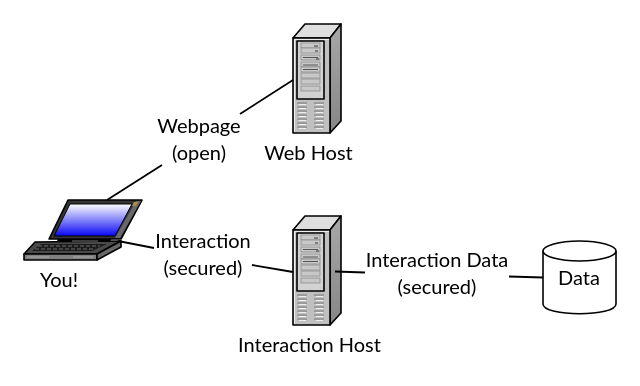
<!DOCTYPE html>
<html lang="en">
<head>
<meta charset="utf-8">
<title>Web host and interaction host diagram</title>
<style>
:root {
  --paper: #fff;
  --ink: #000;
  --metal: #c0c0c0;
  --metal-light: #dedede;
  --metal-dark: #808080;
  --charcoal: #343434;
  --screen-blue: #0808f4;
}
* { box-sizing: border-box; }
body { margin: 0; overflow: hidden; background: var(--paper); }
.diagram {
  position: relative;
  width: 640px;
  height: 386px;
  overflow: hidden;
  background: var(--paper);
  color: var(--ink);
  font: 20px/27px Lato, "Open Sans", sans-serif;
}
.drawing { position: absolute; inset: 0; display: block; }
.label {
  position: absolute;
  margin: 0;
  transform: translateX(-50%);
  text-align: center;
  white-space: nowrap;
}
.label-webpage { left: 199px; top: 112px; }
.label-web-host { left: 308.5px; top: 139px; }
.label-interaction { left: 203px; top: 227px; }
.label-interaction-host { left: 309.5px; top: 331px; }
.label-interaction-data { left: 437px; top: 246px; }
.label-you { left: 59px; top: 266px; }
.label-data { left: 579px; top: 264px; }
.outline { stroke: var(--ink); stroke-width: 1.6; stroke-linejoin: round; }
.links { stroke: var(--ink); stroke-width: 1.8; }
</style>
</head>
<body>
<main class="diagram">
  <svg class="drawing" width="640" height="386" viewBox="0 0 640 386" aria-hidden="true">
    <defs>
      <linearGradient id="screen-glow" x1="0" y1="0" x2="0" y2="1">
        <stop offset="0" stop-color="#fff"/>
        <stop offset="1" stop-color="var(--screen-blue)"/>
      </linearGradient>
      <linearGradient id="side-shade" x1="0" y1="0" x2="0" y2="1">
        <stop offset="0" stop-color="#a8a8a8"/>
        <stop offset="1" stop-color="#868686"/>
      </linearGradient>
      <g id="drive-slot">
        <rect x="301" width="19" height="5" fill="#c8c8c8" stroke="#8c8c8c" stroke-width="0.8"/>
      </g>
      <g id="vent-row">
        <path d="M297 0h10M314 0h10" stroke="#777" stroke-width="1"/>
        <path d="M299 1.5h7M316 1.5h7" stroke="#eee" stroke-width="1"/>
      </g>
      <g id="server">
        <polygon class="outline" points="293,38 305,24 341,24 330,38" fill="var(--metal-light)"/>
        <polygon class="outline" points="330,38 341,24 341,121 330,133" fill="url(#side-shade)"/>
        <rect class="outline" x="293" y="38" width="37" height="95" fill="var(--metal)"/>
        <path d="M294.5 132V39.5H329" fill="none" stroke="#eee"/>
        <rect class="outline" x="297" y="41" width="27" height="58" fill="#d2d2d2"/>
        <use href="#drive-slot" y="43"/>
        <use href="#drive-slot" y="48"/>
        <use href="#drive-slot" y="55"/>
        <use href="#drive-slot" y="62"/>
        <use href="#drive-slot" y="67"/>
        <use href="#drive-slot" y="73"/>
        <use href="#drive-slot" y="79"/>
        <use href="#drive-slot" y="86"/>
        <path d="M303 57.5h15M303 65h15M303 69.5h15" stroke="#555"/>
        <path d="M314 46h4M315 51h3M316 59h3" stroke="#333"/>
        <use href="#vent-row" y="103"/>
        <use href="#vent-row" y="107"/>
        <use href="#vent-row" y="111"/>
        <use href="#vent-row" y="115"/>
        <use href="#vent-row" y="119"/>
        <use href="#vent-row" y="123"/>
        <use href="#vent-row" y="127"/>
      </g>
    </defs>

    <use href="#server"/>
    <use href="#server" y="192"/>

    <g id="laptop">
      <polygon points="35,242 121,241 97,254 24,254" fill="#4a4a4a" class="outline"/>
      <polygon points="41,244 107,244 92,251 32,251" fill="#1c1c1c"/>
      <path d="M38 246h62M35 249h60" stroke="#6d6d6d" stroke-dasharray="4 2"/>
      <polygon points="58,237 112,237 110,242 57,242" fill="var(--ink)"/>
      <path d="M72 241h26" stroke="#777"/>
      <polygon points="24,254 97,254 97,260 24,260" fill="var(--metal-dark)" class="outline"/>
      <polygon points="97,254 121,241 121,247 97,260" fill="#686868" class="outline"/>
      <path d="M27 257h22M73 257h20" stroke="#aaa"/>
      <polygon points="68,200 142,200 121,239 49,239" fill="var(--charcoal)" class="outline"/>
      <polygon points="136,201 141,201 120,238 115,238" fill="#686868"/>
      <polygon points="134,202 138,202 136,206 132,206" fill="#b08a45"/>
      <polygon points="70,204 132,204 115,236 54,236" fill="url(#screen-glow)" stroke="var(--ink)"/>
    </g>

    <g id="database" class="outline" fill="var(--paper)">
      <path d="M543 251V304C543 317 616 317 616 304V251"/>
      <ellipse cx="579.5" cy="251" rx="36.5" ry="10"/>
    </g>

    <g class="links">
      <line x1="107" y1="200" x2="162" y2="165"/>
      <line x1="240" y1="114" x2="293" y2="80"/>
      <line x1="118" y1="241" x2="154" y2="248"/>
      <line x1="252" y1="265" x2="293" y2="272"/>
      <line x1="335" y1="271.5" x2="365" y2="272.5"/>
      <line x1="509" y1="276.5" x2="543" y2="277.5"/>
    </g>
  </svg>

  <p class="label label-webpage">Webpage<br>(open)</p>
  <p class="label label-web-host">Web Host</p>
  <p class="label label-interaction">Interaction<br>(secured)</p>
  <p class="label label-interaction-host">Interaction Host</p>
  <p class="label label-interaction-data">Interaction Data<br>(secured)</p>
  <p class="label label-you">You!</p>
  <p class="label label-data">Data</p>
</main>
</body>
</html>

◆ ◆ ◆ ◆ ◆

[Task instructions]
Skip the images and set down the rest of the data unchanged.

[Result]
<!DOCTYPE html>
<html lang="en">
<head>
<meta charset="utf-8">
<title>Web host and interaction host diagram</title>
<style>
:root {
  --paper: #fff;
  --ink: #000;
  --metal: #c0c0c0;
  --metal-light: #dedede;
  --metal-dark: #808080;
  --charcoal: #343434;
  --screen-blue: #0808f4;
}
* { box-sizing: border-box; }
body { margin: 0; overflow: hidden; background: var(--paper); }
.diagram {
  position: relative;
  width: 640px;
  height: 386px;
  overflow: hidden;
  background: var(--paper);
  color: var(--ink);
  font: 20px/27px Lato, "Open Sans", sans-serif;
}
.drawing { position: absolute; inset: 0; display: block; }
.label {
  position: absolute;
  margin: 0;
  transform: translateX(-50%);
  text-align: center;
  white-space: nowrap;
}
.label-webpage { left: 199px; top: 112px; }
.label-web-host { left: 308.5px; top: 139px; }
.label-interaction { left: 203px; top: 227px; }
.label-interaction-host { left: 309.5px; top: 331px; }
.label-interaction-data { left: 437px; top: 246px; }
.label-you { left: 59px; top: 266px; }
.label-data { left: 579px; top: 264px; }
.outline { stroke: var(--ink); stroke-width: 1.6; stroke-linejoin: round; }
.links { stroke: var(--ink); stroke-width: 1.8; }
</style>
</head>
<body>
<main class="diagram">
  <svg class="drawing" width="640" height="386" viewBox="0 0 640 386" aria-hidden="true">
    <defs>
      <linearGradient id="screen-glow" x1="0" y1="0" x2="0" y2="1">
        <stop offset="0" stop-color="#fff"/>
        <stop offset="1" stop-color="var(--screen-blue)"/>
      </linearGradient>
      <linearGradient id="side-shade" x1="0" y1="0" x2="0" y2="1">
        <stop offset="0" stop-color="#a8a8a8"/>
        <stop offset="1" stop-color="#868686"/>
      </linearGradient>
      <g id="drive-slot">
        <rect x="301" width="19" height="5" fill="#c8c8c8" stroke="#8c8c8c" stroke-width="0.8"/>
      </g>
      <g id="vent-row">
        <path d="M297 0h10M314 0h10" stroke="#777" stroke-width="1"/>
        <path d="M299 1.5h7M316 1.5h7" stroke="#eee" stroke-width="1"/>
      </g>
      <g id="server">
        <polygon class="outline" points="293,38 305,24 341,24 330,38" fill="var(--metal-light)"/>
        <polygon class="outline" points="330,38 341,24 341,121 330,133" fill="url(#side-shade)"/>
        <rect class="outline" x="293" y="38" width="37" height="95" fill="var(--metal)"/>
        <path d="M294.5 132V39.5H329" fill="none" stroke="#eee"/>
        <rect class="outline" x="297" y="41" width="27" height="58" fill="#d2d2d2"/>
        <use href="#drive-slot" y="43"/>
        <use href="#drive-slot" y="48"/>
        <use href="#drive-slot" y="55"/>
        <use href="#drive-slot" y="62"/>
        <use href="#drive-slot" y="67"/>
        <use href="#drive-slot" y="73"/>
        <use href="#drive-slot" y="79"/>
        <use href="#drive-slot" y="86"/>
        <path d="M303 57.5h15M303 65h15M303 69.5h15" stroke="#555"/>
        <path d="M314 46h4M315 51h3M316 59h3" stroke="#333"/>
        <use href="#vent-row" y="103"/>
        <use href="#vent-row" y="107"/>
        <use href="#vent-row" y="111"/>
        <use href="#vent-row" y="115"/>
        <use href="#vent-row" y="119"/>
        <use href="#vent-row" y="123"/>
        <use href="#vent-row" y="127"/>
      </g>
    </defs>

    <use href="#server"/>
    <use href="#server" y="192"/>

    <g id="laptop">
      <polygon points="35,242 121,241 97,254 24,254" fill="#4a4a4a" class="outline"/>
      <polygon points="41,244 107,244 92,251 32,251" fill="#1c1c1c"/>
      <path d="M38 246h62M35 249h60" stroke="#6d6d6d" stroke-dasharray="4 2"/>
      <polygon points="58,237 112,237 110,242 57,242" fill="var(--ink)"/>
      <path d="M72 241h26" stroke="#777"/>
      <polygon points="24,254 97,254 97,260 24,260" fill="var(--metal-dark)" class="outline"/>
      <polygon points="97,254 121,241 121,247 97,260" fill="#686868" class="outline"/>
      <path d="M27 257h22M73 257h20" stroke="#aaa"/>
      <polygon points="68,200 142,200 121,239 49,239" fill="var(--charcoal)" class="outline"/>
      <polygon points="136,201 141,201 120,238 115,238" fill="#686868"/>
      <polygon points="134,202 138,202 136,206 132,206" fill="#b08a45"/>
      <polygon points="70,204 132,204 115,236 54,236" fill="url(#screen-glow)" stroke="var(--ink)"/>
    </g>

    <g id="database" class="outline" fill="var(--paper)">
      <path d="M543 251V304C543 317 616 317 616 304V251"/>
      <ellipse cx="579.5" cy="251" rx="36.5" ry="10"/>
    </g>

    <g class="links">
      <line x1="107" y1="200" x2="162" y2="165"/>
      <line x1="240" y1="114" x2="293" y2="80"/>
      <line x1="118" y1="241" x2="154" y2="248"/>
      <line x1="252" y1="265" x2="293" y2="272"/>
      <line x1="335" y1="271.5" x2="365" y2="272.5"/>
      <line x1="509" y1="276.5" x2="543" y2="277.5"/>
    </g>
  </svg>

  <p class="label label-webpage">Webpage<br>(open)</p>
  <p class="label label-web-host">Web Host</p>
  <p class="label label-interaction">Interaction<br>(secured)</p>
  <p class="label label-interaction-host">Interaction Host</p>
  <p class="label label-interaction-data">Interaction Data<br>(secured)</p>
  <p class="label label-you">You!</p>
  <p class="label label-data">Data</p>
</main>
</body>
</html>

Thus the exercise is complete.